John Clark’s Hawaiian Surfing: Traditions from the Past is the focus of today’s New York Times editorial “Big Boards, Banana Stalks, and Everybody in the Waves.” Here’s a quote:
“Two new books and a documentary film, all out this year, are reclaiming the story of surfing as Hawaiians once knew it. They are telling the neglected tale of one little world, on eight little islands—surfing before outsiders took it to California and far beyond. ‘Hawaiian Surfing: Traditions From the Past’ is the most startling of the three. . . . Tracing every reference he can find to surfing, beaches and waves in the Hawaiian language, Mr. Clark shows surfing as a social sport played on a scale unimaginable anywhere today.”

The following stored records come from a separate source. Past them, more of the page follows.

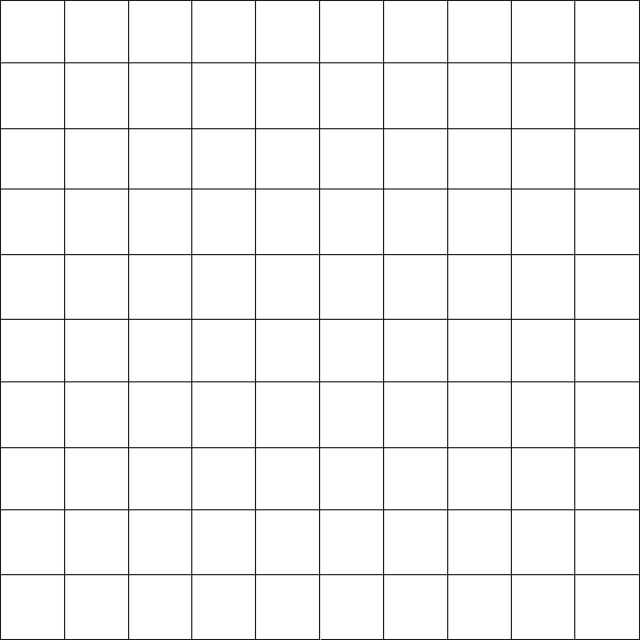
A WebGL 2 fragment shader for this pattern:

```glsl
#version 300 es
precision highp float;
// Draws a ten by ten grid of thin black lines on white, with slightly uneven spacing.

uniform vec2 u_resolution;
out vec4 fragColor;

const int CELLS = 10;
const float LINE_WIDTH = 0.0016;
const float FILTER_PIXELS = 1.15;
const vec3 PAPER = vec3(1.0);
const vec3 INK = vec3(0.0);

// Drift of each line from even spacing, in thousandths of the canvas
const float COLUMN_DRIFT[CELLS + 1] = float[](
    0.7, 0.9, 0.9, -0.4, -0.8, -0.7, -0.7, -0.5, -0.9, -2.0, -0.7);
const float ROW_DRIFT[CELLS + 1] = float[](
    0.7, -1.9, 1.1, -4.7, -2.2, -1.0, -3.4, -0.5, -3.5, -2.1, -0.7);

// Share of a filter footprint covered by a band centred at zero
float bandCoverage(float offset, float width, float footprint) {
    float upper = min(offset + 0.5 * footprint, 0.5 * width);
    float lower = max(offset - 0.5 * footprint, -0.5 * width);
    return max(upper - lower, 0.0) / footprint;
}

// Ink from one family of parallel lines
float lineFamily(float position, float drift[CELLS + 1], float width, float footprint) {
    float ink = 0.0;
    for (int i = 0; i <= CELLS; i++) {
        float center = float(i) / float(CELLS) + 0.001 * drift[i];
        ink = max(ink, bandCoverage(position - center, width, footprint));
    }
    return ink;
}

void main() {
    vec2 uv = gl_FragCoord.xy / u_resolution;
    vec2 footprint = FILTER_PIXELS / u_resolution;

    // Columns run from the left, rows from the top
    float columns = lineFamily(uv.x, COLUMN_DRIFT, LINE_WIDTH, footprint.x);
    float rows = lineFamily(1.0 - uv.y, ROW_DRIFT, LINE_WIDTH, footprint.y);

    // Small break in the bottom border, just right of the middle
    float nick = bandCoverage(uv.x - 0.5008, 0.0015, footprint.x);
    rows *= 1.0 - nick * step(uv.y, 0.01);

    // Overlay both families
    float ink = 1.0 - (1.0 - columns) * (1.0 - rows);
    fragColor = vec4(mix(PAPER, INK, ink), 1.0);
}
```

The other book mentioned in the article is UH Press’s very own Waves of Resistance: Surfing and History in Twentieth-Century Hawai‘i by Isaiah Helekunihi Walker.